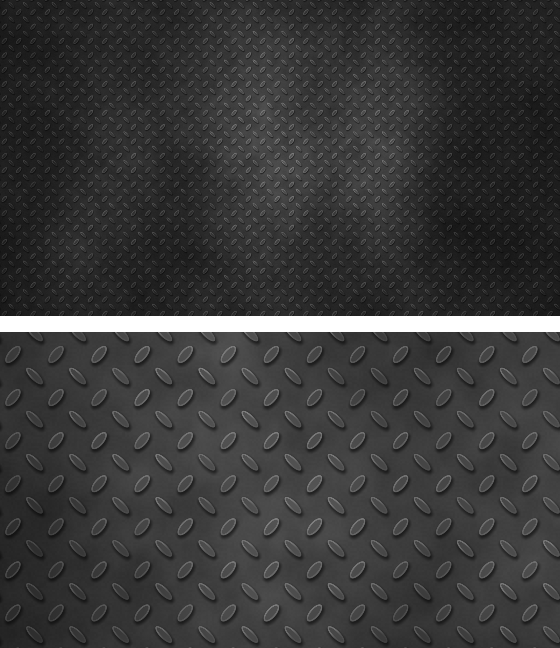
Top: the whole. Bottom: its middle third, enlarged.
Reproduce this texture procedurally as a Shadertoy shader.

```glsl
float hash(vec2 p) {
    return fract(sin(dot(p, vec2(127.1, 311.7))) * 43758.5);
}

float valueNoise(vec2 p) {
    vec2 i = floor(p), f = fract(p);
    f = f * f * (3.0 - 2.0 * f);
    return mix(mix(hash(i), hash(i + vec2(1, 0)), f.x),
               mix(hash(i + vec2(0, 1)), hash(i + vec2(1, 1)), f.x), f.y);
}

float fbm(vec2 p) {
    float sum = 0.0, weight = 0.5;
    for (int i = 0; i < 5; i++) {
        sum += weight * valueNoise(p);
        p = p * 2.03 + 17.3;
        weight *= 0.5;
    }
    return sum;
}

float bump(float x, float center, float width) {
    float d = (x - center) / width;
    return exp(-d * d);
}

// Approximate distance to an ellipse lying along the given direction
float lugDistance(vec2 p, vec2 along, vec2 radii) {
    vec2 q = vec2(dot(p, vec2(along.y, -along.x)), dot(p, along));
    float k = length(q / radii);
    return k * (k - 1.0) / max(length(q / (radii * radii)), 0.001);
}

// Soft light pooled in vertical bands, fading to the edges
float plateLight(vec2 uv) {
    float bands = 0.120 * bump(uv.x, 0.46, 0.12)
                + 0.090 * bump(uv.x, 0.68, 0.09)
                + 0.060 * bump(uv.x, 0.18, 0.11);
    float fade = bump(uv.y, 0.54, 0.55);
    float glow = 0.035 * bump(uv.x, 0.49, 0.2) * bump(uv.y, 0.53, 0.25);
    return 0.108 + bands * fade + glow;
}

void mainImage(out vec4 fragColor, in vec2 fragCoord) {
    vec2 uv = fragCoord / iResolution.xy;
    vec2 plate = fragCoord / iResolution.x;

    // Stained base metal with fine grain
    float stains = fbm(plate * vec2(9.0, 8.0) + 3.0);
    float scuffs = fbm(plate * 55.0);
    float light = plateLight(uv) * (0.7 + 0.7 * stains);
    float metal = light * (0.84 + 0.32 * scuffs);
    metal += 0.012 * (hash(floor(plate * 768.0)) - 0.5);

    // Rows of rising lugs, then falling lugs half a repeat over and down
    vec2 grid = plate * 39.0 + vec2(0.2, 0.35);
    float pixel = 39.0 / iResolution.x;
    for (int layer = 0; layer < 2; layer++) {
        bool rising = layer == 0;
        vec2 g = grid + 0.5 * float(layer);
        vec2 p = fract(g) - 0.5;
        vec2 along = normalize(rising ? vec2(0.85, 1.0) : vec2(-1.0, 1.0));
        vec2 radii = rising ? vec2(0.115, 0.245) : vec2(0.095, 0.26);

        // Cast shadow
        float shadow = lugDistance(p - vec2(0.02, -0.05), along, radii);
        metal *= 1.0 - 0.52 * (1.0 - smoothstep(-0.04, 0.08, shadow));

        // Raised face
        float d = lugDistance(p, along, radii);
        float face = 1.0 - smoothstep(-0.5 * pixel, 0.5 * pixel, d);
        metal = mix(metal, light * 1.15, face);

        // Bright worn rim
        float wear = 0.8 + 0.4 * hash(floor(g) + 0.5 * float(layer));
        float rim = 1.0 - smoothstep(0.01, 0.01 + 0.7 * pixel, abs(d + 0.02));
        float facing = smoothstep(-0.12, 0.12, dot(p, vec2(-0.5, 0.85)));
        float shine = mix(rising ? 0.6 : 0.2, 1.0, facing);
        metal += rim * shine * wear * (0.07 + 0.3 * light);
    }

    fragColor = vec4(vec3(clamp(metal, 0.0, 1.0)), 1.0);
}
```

····················

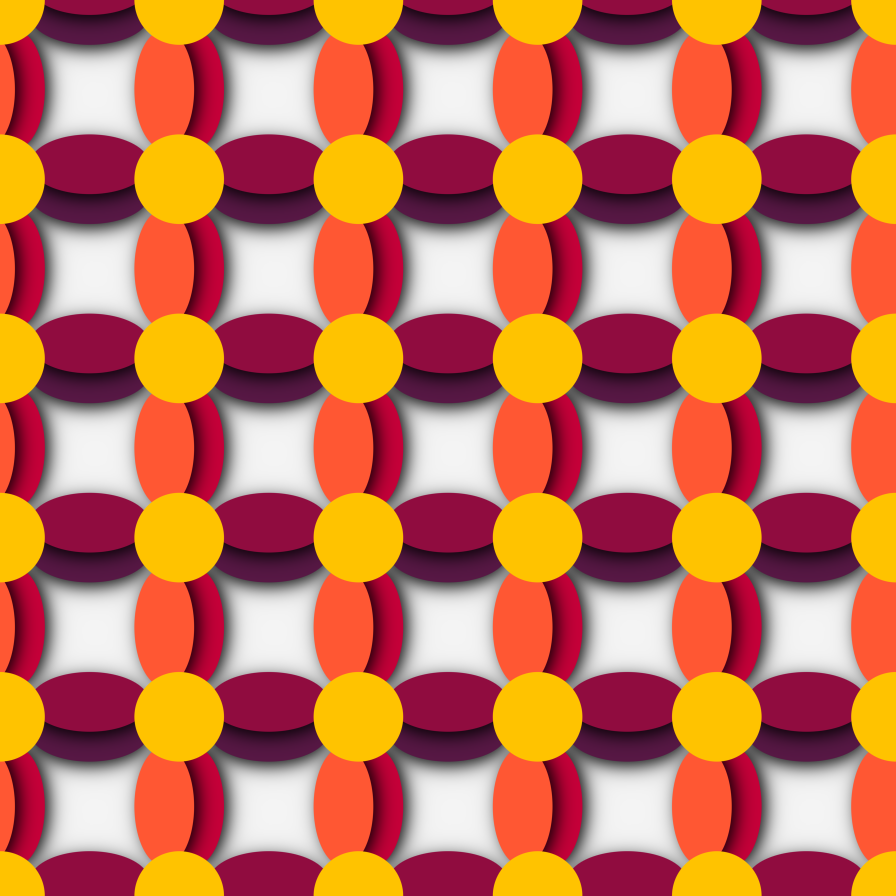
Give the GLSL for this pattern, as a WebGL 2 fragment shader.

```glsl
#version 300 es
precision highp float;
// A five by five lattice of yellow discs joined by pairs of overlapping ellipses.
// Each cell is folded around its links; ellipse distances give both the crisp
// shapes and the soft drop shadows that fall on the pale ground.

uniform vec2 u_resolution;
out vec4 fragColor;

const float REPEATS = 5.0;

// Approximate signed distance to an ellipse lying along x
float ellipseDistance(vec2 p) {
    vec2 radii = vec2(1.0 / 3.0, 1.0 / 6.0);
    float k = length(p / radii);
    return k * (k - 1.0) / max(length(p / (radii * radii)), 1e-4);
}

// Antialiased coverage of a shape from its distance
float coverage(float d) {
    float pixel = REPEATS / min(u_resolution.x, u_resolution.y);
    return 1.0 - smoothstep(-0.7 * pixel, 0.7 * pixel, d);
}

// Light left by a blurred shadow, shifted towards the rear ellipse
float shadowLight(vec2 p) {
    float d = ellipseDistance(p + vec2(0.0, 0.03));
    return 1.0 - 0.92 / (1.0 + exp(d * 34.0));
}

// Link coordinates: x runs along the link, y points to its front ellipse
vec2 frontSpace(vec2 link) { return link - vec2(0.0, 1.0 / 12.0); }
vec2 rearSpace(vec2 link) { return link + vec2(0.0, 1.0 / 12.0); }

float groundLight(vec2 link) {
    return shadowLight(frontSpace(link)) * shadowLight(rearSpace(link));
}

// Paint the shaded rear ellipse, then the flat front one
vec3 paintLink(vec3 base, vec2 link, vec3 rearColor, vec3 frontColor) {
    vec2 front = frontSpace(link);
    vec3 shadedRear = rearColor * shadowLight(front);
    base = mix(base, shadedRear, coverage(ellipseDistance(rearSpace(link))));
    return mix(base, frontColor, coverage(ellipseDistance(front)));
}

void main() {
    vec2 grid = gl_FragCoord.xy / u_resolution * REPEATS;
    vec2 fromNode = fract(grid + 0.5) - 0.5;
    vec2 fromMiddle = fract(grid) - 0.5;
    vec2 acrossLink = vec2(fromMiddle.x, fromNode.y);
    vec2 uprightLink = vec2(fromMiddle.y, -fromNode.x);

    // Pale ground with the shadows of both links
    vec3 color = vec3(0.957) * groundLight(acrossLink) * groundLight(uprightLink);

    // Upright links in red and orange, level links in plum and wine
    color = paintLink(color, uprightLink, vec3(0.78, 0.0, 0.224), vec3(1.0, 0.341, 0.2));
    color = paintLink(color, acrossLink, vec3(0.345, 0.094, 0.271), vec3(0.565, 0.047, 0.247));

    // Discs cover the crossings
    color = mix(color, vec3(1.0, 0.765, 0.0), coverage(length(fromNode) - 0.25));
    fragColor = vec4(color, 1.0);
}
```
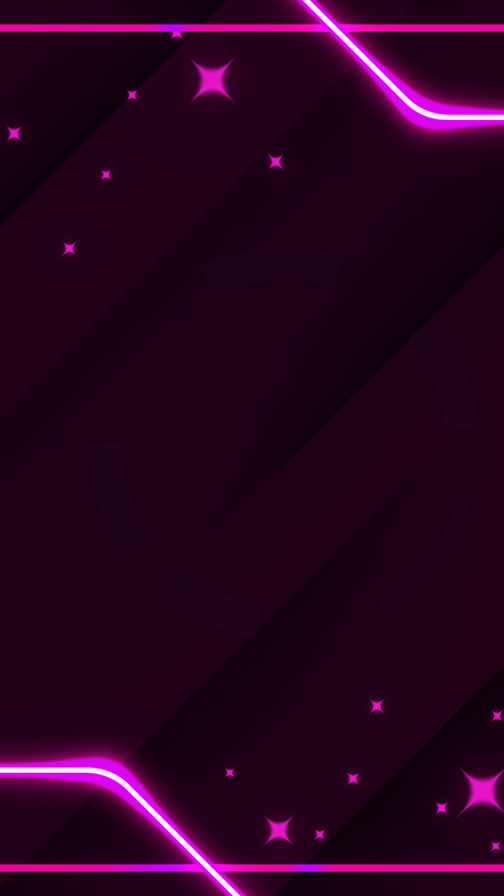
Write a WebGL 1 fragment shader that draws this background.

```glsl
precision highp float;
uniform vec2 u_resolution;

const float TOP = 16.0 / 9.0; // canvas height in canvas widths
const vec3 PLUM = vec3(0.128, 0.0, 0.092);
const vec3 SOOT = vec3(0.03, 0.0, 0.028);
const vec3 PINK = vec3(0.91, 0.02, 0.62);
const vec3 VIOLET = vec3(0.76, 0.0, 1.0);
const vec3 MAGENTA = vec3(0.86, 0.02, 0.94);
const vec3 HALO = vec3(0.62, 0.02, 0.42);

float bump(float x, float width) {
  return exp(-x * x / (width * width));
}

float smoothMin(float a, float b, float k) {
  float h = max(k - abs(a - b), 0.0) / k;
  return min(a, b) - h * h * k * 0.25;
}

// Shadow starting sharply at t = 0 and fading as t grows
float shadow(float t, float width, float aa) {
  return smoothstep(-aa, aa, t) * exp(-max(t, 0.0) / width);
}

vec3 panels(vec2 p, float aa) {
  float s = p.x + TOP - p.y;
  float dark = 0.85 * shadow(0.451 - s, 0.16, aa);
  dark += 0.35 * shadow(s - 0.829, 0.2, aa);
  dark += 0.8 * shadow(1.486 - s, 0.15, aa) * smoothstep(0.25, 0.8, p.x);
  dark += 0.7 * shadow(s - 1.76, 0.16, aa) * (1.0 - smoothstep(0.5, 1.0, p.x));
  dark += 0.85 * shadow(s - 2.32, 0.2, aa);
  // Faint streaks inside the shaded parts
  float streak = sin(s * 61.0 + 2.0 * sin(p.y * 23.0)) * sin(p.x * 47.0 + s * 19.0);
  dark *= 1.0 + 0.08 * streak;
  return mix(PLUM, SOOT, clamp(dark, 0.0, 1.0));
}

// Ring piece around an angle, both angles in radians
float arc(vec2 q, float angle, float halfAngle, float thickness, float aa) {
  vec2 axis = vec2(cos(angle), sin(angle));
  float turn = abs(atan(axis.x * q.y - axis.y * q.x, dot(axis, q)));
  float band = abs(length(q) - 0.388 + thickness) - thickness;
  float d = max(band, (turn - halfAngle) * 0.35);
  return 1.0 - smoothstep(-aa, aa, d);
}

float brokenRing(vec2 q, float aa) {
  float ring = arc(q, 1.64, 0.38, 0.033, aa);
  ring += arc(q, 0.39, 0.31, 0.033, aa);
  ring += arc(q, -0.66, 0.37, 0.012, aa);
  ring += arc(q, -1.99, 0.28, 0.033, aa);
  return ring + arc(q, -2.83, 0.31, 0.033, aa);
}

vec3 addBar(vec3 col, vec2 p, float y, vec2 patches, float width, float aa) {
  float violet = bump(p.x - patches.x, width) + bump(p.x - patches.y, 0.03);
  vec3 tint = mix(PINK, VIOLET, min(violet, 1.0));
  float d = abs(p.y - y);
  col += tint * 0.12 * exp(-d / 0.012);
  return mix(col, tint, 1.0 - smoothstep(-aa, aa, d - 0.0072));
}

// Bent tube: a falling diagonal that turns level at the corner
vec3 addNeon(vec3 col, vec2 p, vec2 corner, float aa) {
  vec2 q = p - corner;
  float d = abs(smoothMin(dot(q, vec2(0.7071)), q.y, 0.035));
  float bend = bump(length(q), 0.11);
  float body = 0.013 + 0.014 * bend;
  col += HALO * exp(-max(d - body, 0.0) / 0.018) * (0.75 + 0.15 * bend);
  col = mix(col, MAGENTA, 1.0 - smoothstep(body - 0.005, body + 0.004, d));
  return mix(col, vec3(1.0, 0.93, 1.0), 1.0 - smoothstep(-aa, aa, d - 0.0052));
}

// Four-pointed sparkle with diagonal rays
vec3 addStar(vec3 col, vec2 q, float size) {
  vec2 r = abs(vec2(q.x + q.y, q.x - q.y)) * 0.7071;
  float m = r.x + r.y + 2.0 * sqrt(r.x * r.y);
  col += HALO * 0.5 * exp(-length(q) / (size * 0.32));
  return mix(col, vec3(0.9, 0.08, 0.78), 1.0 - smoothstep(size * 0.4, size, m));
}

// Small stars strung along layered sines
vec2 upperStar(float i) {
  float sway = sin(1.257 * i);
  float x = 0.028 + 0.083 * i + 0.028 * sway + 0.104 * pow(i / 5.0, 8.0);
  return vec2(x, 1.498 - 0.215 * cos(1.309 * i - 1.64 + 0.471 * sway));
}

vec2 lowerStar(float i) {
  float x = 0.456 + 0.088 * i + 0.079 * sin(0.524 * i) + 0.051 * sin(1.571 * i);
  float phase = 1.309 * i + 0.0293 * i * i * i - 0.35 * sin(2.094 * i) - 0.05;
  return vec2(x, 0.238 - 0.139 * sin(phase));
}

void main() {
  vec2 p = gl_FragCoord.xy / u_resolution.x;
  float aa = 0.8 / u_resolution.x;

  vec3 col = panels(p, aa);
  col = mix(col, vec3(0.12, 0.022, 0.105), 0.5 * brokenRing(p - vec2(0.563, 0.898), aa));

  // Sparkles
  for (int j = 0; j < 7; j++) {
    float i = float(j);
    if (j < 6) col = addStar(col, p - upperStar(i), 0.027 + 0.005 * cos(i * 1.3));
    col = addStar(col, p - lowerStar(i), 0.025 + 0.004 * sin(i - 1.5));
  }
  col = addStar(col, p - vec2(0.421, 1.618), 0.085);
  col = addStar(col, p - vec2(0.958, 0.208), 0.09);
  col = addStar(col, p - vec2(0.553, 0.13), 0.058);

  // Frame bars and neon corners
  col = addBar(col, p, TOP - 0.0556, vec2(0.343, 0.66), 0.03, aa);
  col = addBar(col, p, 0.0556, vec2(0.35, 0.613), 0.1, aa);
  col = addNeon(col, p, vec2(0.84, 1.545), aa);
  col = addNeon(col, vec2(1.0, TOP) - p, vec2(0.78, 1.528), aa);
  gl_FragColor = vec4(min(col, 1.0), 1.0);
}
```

····················

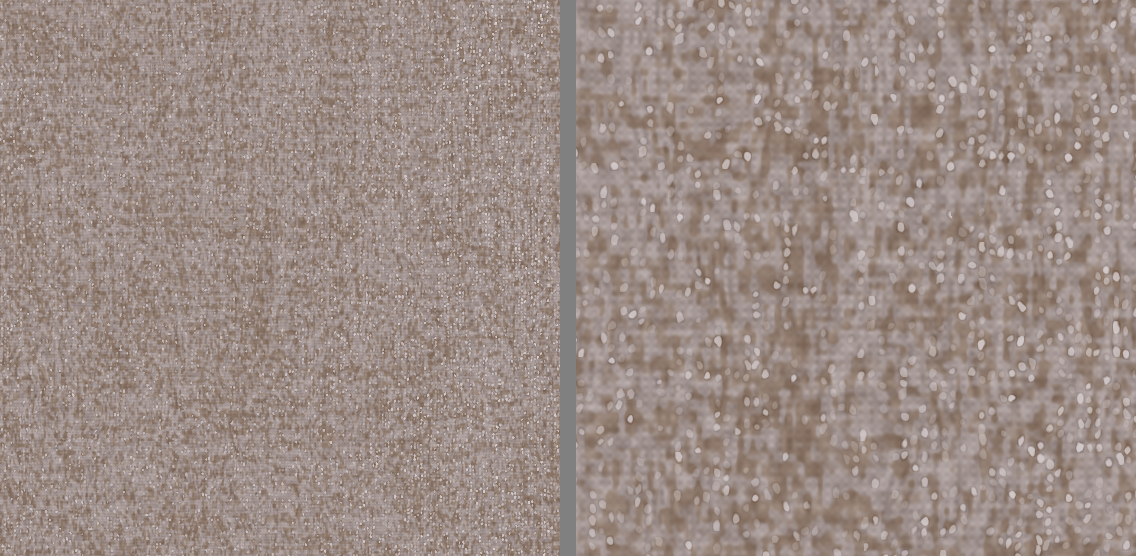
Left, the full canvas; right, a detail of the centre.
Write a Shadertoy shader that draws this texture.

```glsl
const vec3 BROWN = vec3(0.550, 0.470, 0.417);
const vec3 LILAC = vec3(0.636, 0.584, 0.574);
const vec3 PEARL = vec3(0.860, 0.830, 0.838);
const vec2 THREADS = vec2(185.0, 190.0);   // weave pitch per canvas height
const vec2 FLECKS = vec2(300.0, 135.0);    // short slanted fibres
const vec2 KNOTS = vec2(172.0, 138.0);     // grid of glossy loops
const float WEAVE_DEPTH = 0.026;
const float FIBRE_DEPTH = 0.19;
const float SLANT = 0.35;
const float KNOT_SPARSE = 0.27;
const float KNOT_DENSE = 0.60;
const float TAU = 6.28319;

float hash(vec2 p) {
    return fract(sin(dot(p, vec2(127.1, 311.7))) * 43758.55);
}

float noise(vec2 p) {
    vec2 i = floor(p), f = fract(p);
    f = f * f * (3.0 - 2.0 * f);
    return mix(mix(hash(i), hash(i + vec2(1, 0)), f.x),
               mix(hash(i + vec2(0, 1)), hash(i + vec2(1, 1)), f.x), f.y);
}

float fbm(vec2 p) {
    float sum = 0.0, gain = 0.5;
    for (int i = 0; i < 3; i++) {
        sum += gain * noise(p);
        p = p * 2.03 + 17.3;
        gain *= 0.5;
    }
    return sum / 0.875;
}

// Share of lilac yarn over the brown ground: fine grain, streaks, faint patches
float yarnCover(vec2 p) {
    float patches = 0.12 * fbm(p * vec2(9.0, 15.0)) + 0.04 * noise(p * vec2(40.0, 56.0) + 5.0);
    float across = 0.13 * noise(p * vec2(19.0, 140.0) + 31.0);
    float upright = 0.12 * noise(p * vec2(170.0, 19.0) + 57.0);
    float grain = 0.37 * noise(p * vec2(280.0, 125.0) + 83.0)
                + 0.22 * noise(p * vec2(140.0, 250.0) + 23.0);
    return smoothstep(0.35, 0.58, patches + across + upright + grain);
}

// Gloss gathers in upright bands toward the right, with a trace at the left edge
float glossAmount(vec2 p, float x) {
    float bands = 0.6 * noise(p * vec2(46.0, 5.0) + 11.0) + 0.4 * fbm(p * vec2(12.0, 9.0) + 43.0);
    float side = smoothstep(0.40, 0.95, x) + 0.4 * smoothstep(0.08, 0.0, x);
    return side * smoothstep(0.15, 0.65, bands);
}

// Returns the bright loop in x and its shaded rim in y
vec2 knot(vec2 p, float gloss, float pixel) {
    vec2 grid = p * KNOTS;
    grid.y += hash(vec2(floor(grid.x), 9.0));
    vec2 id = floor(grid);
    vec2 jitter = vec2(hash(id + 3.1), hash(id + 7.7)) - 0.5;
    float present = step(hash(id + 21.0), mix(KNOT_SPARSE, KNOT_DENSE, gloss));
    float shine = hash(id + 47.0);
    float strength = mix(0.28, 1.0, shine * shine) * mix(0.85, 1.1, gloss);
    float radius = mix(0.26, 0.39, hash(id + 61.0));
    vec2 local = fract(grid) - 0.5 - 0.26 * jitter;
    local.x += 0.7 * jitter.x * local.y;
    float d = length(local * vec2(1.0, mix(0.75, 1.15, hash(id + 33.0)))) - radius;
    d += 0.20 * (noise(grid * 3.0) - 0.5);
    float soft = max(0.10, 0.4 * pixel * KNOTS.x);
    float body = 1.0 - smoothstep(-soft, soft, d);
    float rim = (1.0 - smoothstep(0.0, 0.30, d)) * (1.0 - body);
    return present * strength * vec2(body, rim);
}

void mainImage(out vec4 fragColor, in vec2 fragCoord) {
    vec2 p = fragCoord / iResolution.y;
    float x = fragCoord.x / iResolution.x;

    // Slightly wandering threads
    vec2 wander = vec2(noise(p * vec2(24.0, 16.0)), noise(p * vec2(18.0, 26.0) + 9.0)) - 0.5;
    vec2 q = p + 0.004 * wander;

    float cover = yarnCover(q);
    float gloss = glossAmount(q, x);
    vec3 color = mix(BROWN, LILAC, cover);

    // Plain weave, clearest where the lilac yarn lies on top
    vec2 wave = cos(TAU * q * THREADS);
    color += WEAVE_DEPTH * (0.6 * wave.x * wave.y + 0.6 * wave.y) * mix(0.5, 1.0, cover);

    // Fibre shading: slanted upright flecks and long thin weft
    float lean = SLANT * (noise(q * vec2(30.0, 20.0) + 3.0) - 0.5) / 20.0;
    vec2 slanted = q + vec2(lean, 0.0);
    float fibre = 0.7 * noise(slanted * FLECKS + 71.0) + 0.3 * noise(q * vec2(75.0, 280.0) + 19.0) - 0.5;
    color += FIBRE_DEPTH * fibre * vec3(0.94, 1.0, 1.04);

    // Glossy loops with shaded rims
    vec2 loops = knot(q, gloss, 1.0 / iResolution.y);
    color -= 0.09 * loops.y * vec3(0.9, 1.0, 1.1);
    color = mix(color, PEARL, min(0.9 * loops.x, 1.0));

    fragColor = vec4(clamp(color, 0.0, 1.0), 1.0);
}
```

····················

**WORK TO BE COMPLETED**
Using the material above, return every line that holds the string "base".

**REPLY TO THE TASK**
    // Stained base metal with fine grain
vec3 paintLink(vec3 base, vec2 link, vec3 rearColor, vec3 frontColor) {
    base = mix(base, shadedRear, coverage(ellipseDistance(rearSpace(link))));
    return mix(base, frontColor, coverage(ellipseDistance(front)));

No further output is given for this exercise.